Businessman held on $1-million bail in supergraphic case

In a dramatic escalation of the war against illegal supergraphics in Los Angeles, authorities have jailed a businessman accused of posting an eight-story movie advertisement on an office building at one of Hollywood’s busiest intersections.

Kayvan Setareh, 49, of Pacific Palisades was arrested at his home Friday night and ordered held on $1-million bail. An arrest warrant obtained by Los Angeles City Atty. Carmen Trutanich accuses Setareh of three misdemeanor city code violations, two of them related to the city sign law, according to William Carter, Trutanich’s chief deputy.

The arrest was an unusually aggressive move by Trutanich and comes less than a week after the city attorney filed a separate lawsuit involving more than a dozen other supergraphics scattered across the city. Just days after that lawsuit was filed, workers used bolts and wire to wrap the new ad around the face of a 1928 office building on the northeast corner of Hollywood Boulevard and Highland Avenue, a major tourist destination along Hollywood’s Walk of Fame. Trutanich’s office said Setareh had an “ownership interest” in the building.

“The days of lax and inconsistent enforcement of billboard and outdoor advertising laws in this city are over,” Trutanich said in a prepared statement.

Setareh, who is scheduled to be arraigned Monday, could not be reached for comment Saturday. A woman who answered a phone listed in Setareh’s name declined to discuss the case but said the arrest had been “a shock to the whole family.”

City officials say that unpermitted supergraphics pose a threat to public safety because the huge sheets of vinyl can fall onto cars and pedestrians if they are not attached properly. Still, some law enforcement observers voiced surprise at the large bail amount, saying $1 million is typically used in far more serious cases, such as homicide, rape and kidnapping.

“I’m not saying don’t hold him accountable,” said Nick Pacheco, a former prosecutor and city councilman who is not affiliated with the case. “But I don’t see the relationship between a million-dollar bail and three misdemeanors.”

City officials suspect that the unpermitted image -- an advertisement for the film “How to Train Your Dragon” -- was timed to coincide with the 82nd annual Academy Awards ceremony next week, which is staged at the Kodak Theatre down the street.

“When they do red carpet coverage, they’re going to have live shots going east down Hollywood Boulevard, so anybody who’s got a sign up there is going to get television time,” said Brian Curran, vice president of Hollywood Heritage, a preservation group that contacted the city about the sign last week.
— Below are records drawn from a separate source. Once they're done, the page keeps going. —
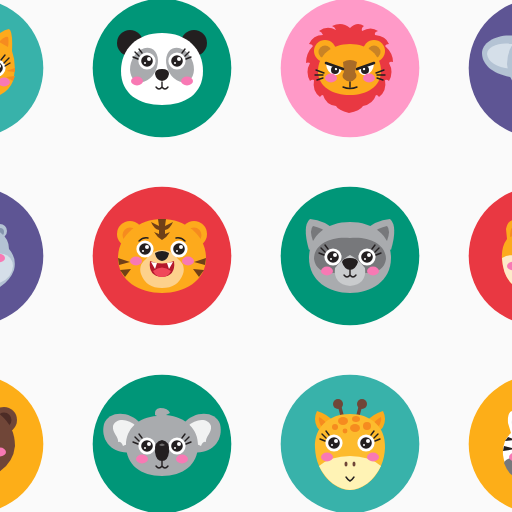
<!DOCTYPE html>
<html lang="en">
<head>
<meta charset="utf-8">
<title>Animal badges</title>
<style>
:root{--paper:#fafafa;--green:#009678;--teal:#38b2aa;--pink:#ff9ac8;--purple:#5e5594;--red:#e93842;--amber:#fdae18;--ink:#231f20;--blush:#f879b4;--orange:#fdaa1c;--deep:#f68b1f;--grey:#a9abae;--slate:#77787b;--mist:#b4c3d4;--brown:#704638}
html,body{margin:0;background:var(--paper);overflow:hidden}
svg{display:block;width:512px;height:512px}
.green{fill:var(--green)}.teal{fill:var(--teal)}.pink{fill:var(--pink)}.purple{fill:var(--purple)}.red{fill:var(--red)}.amber{fill:var(--amber)}
.ink{fill:var(--ink)}.blush{fill:var(--blush)}.orange{fill:var(--orange)}.deep{fill:var(--deep)}.grey{fill:var(--grey)}.slate{fill:var(--slate)}.mist{fill:var(--mist)}.brown{fill:var(--brown)}.white{fill:#fff}
.line{fill:none;stroke:var(--ink);stroke-width:1.4;stroke-linecap:round;stroke-linejoin:round}
.bold{stroke-width:2.6}
</style>
</head>
<body>
<svg viewBox="0 0 512 512" role="img" aria-label="Round badges with animal faces">
<defs>
<circle id="badge" r="69.3"/>
<g id="eye"><circle r="8.6" class="white"/><circle r="5.8" class="ink"/><circle cx="2" cy="-2" r="2" class="white"/><circle cx="-2" cy="2" r="1" class="white"/></g>
<path id="lashes" class="line" d="M5 -8L8 -12M8 -5L12 -9M9 -2L14 -4"/>
<path id="smile" class="line" d="M0 -5V0M-6 0Q-3 4 0 0Q3 4 6 0"/>
<ellipse id="cheek" class="blush" rx="6" ry="4.4"/>
</defs>

<g id="cat">
<use href="#badge" x="-26" y="68" class="teal"/>
<path class="orange" d="M-8 40Q2 30 9 29Q13 31 12 51Q17 65 13 81Q8 94 -8 98Z"/>
<path class="deep" d="M-1 42Q5 36 8 37Q9 40 8 47Z"/>
<use href="#eye" x="-3" y="68"/>
<path class="line" d="M1 60L5 55M4 63L9 58M5 66L10 63"/>
<path class="deep" d="M15 68L6 71L15 72ZM15 76L6 77L13 81Z"/>
<use href="#cheek" x="4" y="82"/>
</g>

<g id="panda">
<use href="#badge" x="162" y="68" class="green"/>
<circle class="ink" cx="130" cy="43" r="13"/><circle class="ink" cx="194" cy="43" r="13"/>
<path class="white" d="M162 33C187 33 203 49 203 71C203 94 185 105 162 105C139 105 121 94 121 71C121 49 137 33 162 33Z"/>
<ellipse class="grey" cx="144" cy="65" rx="13" ry="18" transform="rotate(24 144 65)"/>
<ellipse class="grey" cx="180" cy="65" rx="13" ry="18" transform="rotate(-24 180 65)"/>
<use href="#eye" x="147" y="61"/><use href="#eye" x="177" y="61"/>
<use href="#lashes" x="177" y="61"/><use href="#lashes" transform="translate(147 61) scale(-1 1)"/>
<path class="ink" d="M155 74Q155 69 162 69Q169 69 169 74Q168 80 162 81Q156 80 155 74Z"/>
<use href="#smile" x="162" y="87"/>
<use href="#cheek" x="137" y="81"/><use href="#cheek" x="187" y="81"/>
</g>

<g id="lion">
<use href="#badge" x="350" y="68" class="pink"/>
<path class="red" d="M350 28Q357 21 364 26Q361 28 362 31Q371 26 378 31Q374 32 375 35Q386 36 389 44Q386 44 385 46Q393 53 393 62Q390 61 389 63Q394 72 389 81Q387 79 385 80Q387 91 379 97Q378 95 376 95Q373 104 363 106Q360 111 349 113Q338 110 336 106Q326 105 323 95Q321 95 320 97Q312 91 314 80Q312 79 310 81Q305 72 310 63Q308 62 306 63Q306 53 313 46Q312 44 309 44Q313 35 323 35Q322 32 319 31Q327 25 336 30Q335 27 332 26Q342 21 350 28Z"/>
<circle class="orange" cx="325" cy="51" r="11"/><circle class="orange" cx="374" cy="51" r="11"/>
<circle cx="325" cy="52" r="6.5" fill="#c98325"/><circle cx="374" cy="52" r="6.5" fill="#c98325"/>
<path class="orange" d="M350 44C368 44 381 55 381 71C381 87 366 95 350 95C333 95 318 87 318 71C318 55 332 44 350 44Z"/>
<path fill="#a96b27" d="M343 62Q350 58 357 62L355 72Q358 76 355 79Q350 84 344 79Q341 76 344 72Z"/>
<g id="stern-eye"><path class="white" d="M326 64L342 69Q340 76 334 75Q327 73 326 64Z"/><circle class="ink" cx="335" cy="70" r="4"/><circle class="white" cx="336" cy="69" r="1.2"/><path class="line bold" d="M326 63L343 69"/></g>
<use href="#stern-eye" transform="matrix(-1 0 0 1 700 0)"/>
<use href="#cheek" x="331" y="78"/><use href="#cheek" x="369" y="78"/>
<path class="line" d="M350 82V87M343 87Q350 90 357 87M316 70L324 73M315 75H323M317 80L323 78M384 70L376 73M385 75H377M383 80L377 78"/>
</g>

<g id="elephant">
<use href="#badge" x="538" y="68" class="purple"/>
<path class="mist" d="M516 36C498 33 482 42 482 53C482 65 493 75 516 78Z"/>
<path fill="#d5dfe9" d="M516 45C502 41 487 46 487 54C488 63 499 69 516 69Z"/>
<path class="mist" d="M516 40Q507 50 507 64Q508 77 516 86Z"/>
</g>

<g id="hippo">
<use href="#badge" x="-26" y="256" class="purple"/>
<circle class="mist" cx="0" cy="231" r="7"/><circle cx="0" cy="232" r="4" fill="#8494ad"/>
<path class="mist" d="M-8 228Q9 235 9 249Q17 258 14 270Q9 284 -8 291Z"/>
<path fill="#d5dfe9" d="M-8 254Q12 251 13 266Q12 281 -8 285Z"/>
<use href="#cheek" x="-1" y="258"/>
</g>

<g id="tiger">
<use href="#badge" x="162" y="256" class="red"/>
<circle class="orange" cx="130" cy="234" r="13"/><circle class="orange" cx="194" cy="234" r="13"/>
<circle class="deep" cx="130" cy="235" r="7.5"/><circle class="deep" cx="194" cy="235" r="7.5"/>
<path class="orange" d="M162 219C186 219 206 236 206 258C206 281 184 293 162 293C140 293 118 281 118 258C118 236 138 219 162 219Z"/>
<path fill="#704017" d="M158 219H166L165 226L173 222Q170 229 165 230V234L170 232Q167 237 162 240Q157 237 154 232L159 234V230Q154 229 151 222L159 226ZM118 258L130 262L119 265ZM120 270L131 269L125 277ZM206 258L194 262L205 265ZM204 270L193 269L199 277Z"/>
<path fill="#fdd18c" d="M162 250Q172 250 178 259Q186 265 183 274Q178 288 162 288Q146 288 141 274Q138 265 146 259Q152 250 162 250Z"/>
<use href="#eye" x="145" y="249"/><use href="#eye" x="179" y="249"/>
<path class="line" d="M139 241Q143 237 148 238M185 241Q181 237 176 238"/>
<path d="M150 261Q162 266 174 261Q176 276 162 277Q148 276 150 261Z" fill="#b3182b"/>
<path d="M153 271Q162 264 171 271Q168 277 162 277Q156 277 153 271Z" fill="#f0475a"/>
<path class="white" d="M151 262L157 263L155 269ZM173 262L167 263L169 269Z"/>
<path class="ink" d="M155 253Q162 249 169 253Q168 260 162 261Q156 260 155 253Z"/>
<use href="#cheek" x="136" y="261"/><use href="#cheek" x="188" y="261"/>
</g>

<g id="raccoon">
<use href="#badge" x="350" y="256" class="green"/>
<g id="raccoon-ear"><path class="grey" d="M309 250Q302 226 310 219Q325 220 337 232Z"/><path class="slate" d="M313 241Q309 230 313 226Q322 228 328 233Z"/></g>
<use href="#raccoon-ear" transform="matrix(-1 0 0 1 700 0)"/>
<path class="grey" d="M350 222C374 222 391 236 391 258C391 281 371 293 350 293C329 293 309 281 309 258C309 236 326 222 350 222Z"/>
<path class="slate" d="M350 238C369 236 386 244 386 259C384 274 366 277 350 268C334 277 316 274 314 259C314 244 331 236 350 238Z"/>
<path fill="#c9cbcd" d="M350 255Q358 259 365 268Q367 284 350 286Q333 284 335 268Q342 259 350 255Z"/>
<use href="#eye" x="333" y="257"/><use href="#eye" x="367" y="257"/>
<use href="#lashes" x="367" y="257"/><use href="#lashes" transform="translate(333 257) scale(-1 1)"/>
<path class="ink" d="M342 262Q343 258 350 258Q357 258 358 262Q356 269 350 270Q344 269 342 262Z"/>
<use href="#smile" x="350" y="275"/>
<use href="#cheek" x="327" y="271"/><use href="#cheek" x="373" y="271"/>
</g>

<g id="fox">
<use href="#badge" x="538" y="256" class="red"/>
<path class="orange" d="M516 220Q508 219 506 229L507 239Q501 247 502 260Q505 281 516 287Z"/>
<path class="deep" d="M516 226Q510 225 510 237L516 235Z"/>
<path fill="#fdebc9" d="M502 258Q510 253 516 257V287Q503 279 502 258Z"/>
<use href="#cheek" x="513" y="266"/>
</g>

<g id="bear">
<use href="#badge" x="-26" y="444" class="amber"/>
<circle class="brown" cx="4" cy="420" r="13"/><circle cx="4" cy="420" r="7.5" fill="#4d2c26"/>
<path class="brown" d="M-8 409Q15 422 15 446Q13 466 -8 476Z"/>
<use href="#cheek" x="0" y="452"/>
</g>

<g id="koala">
<use href="#badge" x="162" y="444" class="green"/>
<g id="koala-ear"><path class="grey" d="M140 423C130 411 109 410 104 424C100 440 112 455 132 452Z"/><path fill="#f1f2f2" d="M137 427C128 418 116 418 113 426C112 433 119 437 118 442Q121 441 123 446Q127 443 132 446Z"/></g>
<use href="#koala-ear" transform="matrix(-1 0 0 1 324 0)"/>
<path class="grey" d="M155 415Q154 409 160 408Q168 408 170 413L166 415C187 417 198 430 198 445C198 465 183 476 162 476C141 476 126 465 126 445C126 429 138 417 157 416Z"/>
<use href="#eye" x="147" y="446"/><use href="#eye" x="177" y="446"/>
<use href="#lashes" x="177" y="446"/><use href="#lashes" transform="translate(147 446) scale(-1 1)"/>
<path class="ink" d="M162 440Q170 441 169 452Q168 461 162 461Q156 461 155 452Q154 441 162 440Z"/>
<path class="white" opacity=".35" d="M159 445Q162 442 165 445Q162 447 159 445Z"/>
<use href="#smile" x="162" y="466"/>
<use href="#cheek" x="142" y="459"/><use href="#cheek" x="182" y="459"/>
</g>

<g id="giraffe">
<use href="#badge" x="350" y="444" class="teal"/>
<path d="M339 404L343 419M361 404L357 419" stroke="#704638" stroke-width="3.4"/>
<circle class="brown" cx="338" cy="404" r="5"/><circle class="brown" cx="362" cy="404" r="5"/>
<g id="giraffe-ear"><path class="orange" d="M331 429Q321 434 317 427Q313 419 317 411Q327 414 333 421Z"/><path class="deep" d="M328 426Q322 429 320 424Q318 420 319 417Q325 420 328 426Z"/></g>
<use href="#giraffe-ear" transform="matrix(-1 0 0 1 700 0)"/>
<path fill="#fdbb2d" d="M350 414C371 414 386 427 385 448C384 473 366 490 350 490C334 490 316 473 315 448C314 427 329 414 350 414Z"/>
<g class="deep"><ellipse cx="343" cy="421" rx="5" ry="4"/><ellipse cx="356" cy="419" rx="4" ry="3"/><ellipse cx="355" cy="428" rx="5" ry="4"/><circle cx="335" cy="427" r="3"/><circle cx="367" cy="426" r="4"/><circle cx="345" cy="431" r="2.4"/></g>
<path fill="#fff3b5" d="M319 466Q331 456 350 456Q369 456 381 466C374 481 361 490 350 490C339 490 326 481 319 466Z"/>
<use href="#eye" x="334" y="443"/><use href="#eye" x="366" y="443"/>
<use href="#lashes" x="366" y="443"/><use href="#lashes" transform="translate(334 443) scale(-1 1)"/>
<ellipse class="brown" cx="346" cy="464" rx="1.5" ry="2.5"/><ellipse class="brown" cx="354" cy="464" rx="1.5" ry="2.5"/>
<path class="line" d="M346 477Q348 480 350 481Q352 480 354 477"/>
<use href="#cheek" x="327" y="457"/><use href="#cheek" x="373" y="457"/>
</g>

<g id="zebra">
<use href="#badge" x="538" y="444" class="amber"/>
<path class="white" d="M516 411Q507 409 508 423L511 433Q502 441 503 455Q505 470 516 478Z"/>
<path fill="#c6c8ca" d="M516 416Q511 416 512 425L516 427Z"/>
<path class="ink" d="M508 437L516 440L505 441ZM504 446L516 449L503 451Z"/>
<path class="slate" d="M516 458Q506 457 504 463Q508 474 516 478Z"/>
<use href="#cheek" x="515" y="457"/>
</g>
</svg>
</body>
</html>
Curran said the average supergraphic can generate $100,000 a month in advertising revenue.

Neighborhood activists throughout Los Angeles have demanded stricter enforcement of the city’s sign ordinance, saying companies have made millions of dollars flouting the law. Last August, the City Council approved a citywide ordinance prohibiting the installation of new digital billboards and supergraphics, which are stretched across the sides of buildings.

Loyola Law School professor Laurie Levenson questioned whether Trutanich is trying to make an example of Setareh and said she would be surprised if a judge lets such a large bail stand. The bail cited in the warrant was approved by Superior Court Judge Mildred Escobedo, according to court documents.

“There’s something more to this that I think is going on,” Levenson said. “Either he has prior offenses or he was warned about not doing this.”

The city attorney’s office said Setareh was warned via letter and e-mail not to post an unpermitted supergraphic on the building. Carter, Trutanich’s chief deputy, said the high bail was warranted because of public safety issues surrounding the case.

The supergraphic covers many windows, making it difficult for firefighters to enter during an emergency. Also, because the sign lacks permits, building inspectors have not ensured that it is safely attached to the building, Carter said.

“You have a supergraphic that weighs hundreds, if not thousands of pounds. . . . If it were not installed correctly, it could fall and injure or kill people on a highly congested corner where hundreds of thousands of people walk every day,” he said.

The city attorney’s investigation began on Feb. 5, the day neighborhood activists sent city officials a copy of a brochure citing the building as an ad space that could be seen during the Academy Awards.

Los Angeles City Council President Eric Garcetti, who represents part of Hollywood, said he forwarded the brochure to the city’s lawyers. He said a cease-and-desist letter went to Setareh urging him not to put up an unpermitted sign.

“Somebody decided the money was worth it,” Garcetti said.


Staff writer Hector Becerra contributed to this report.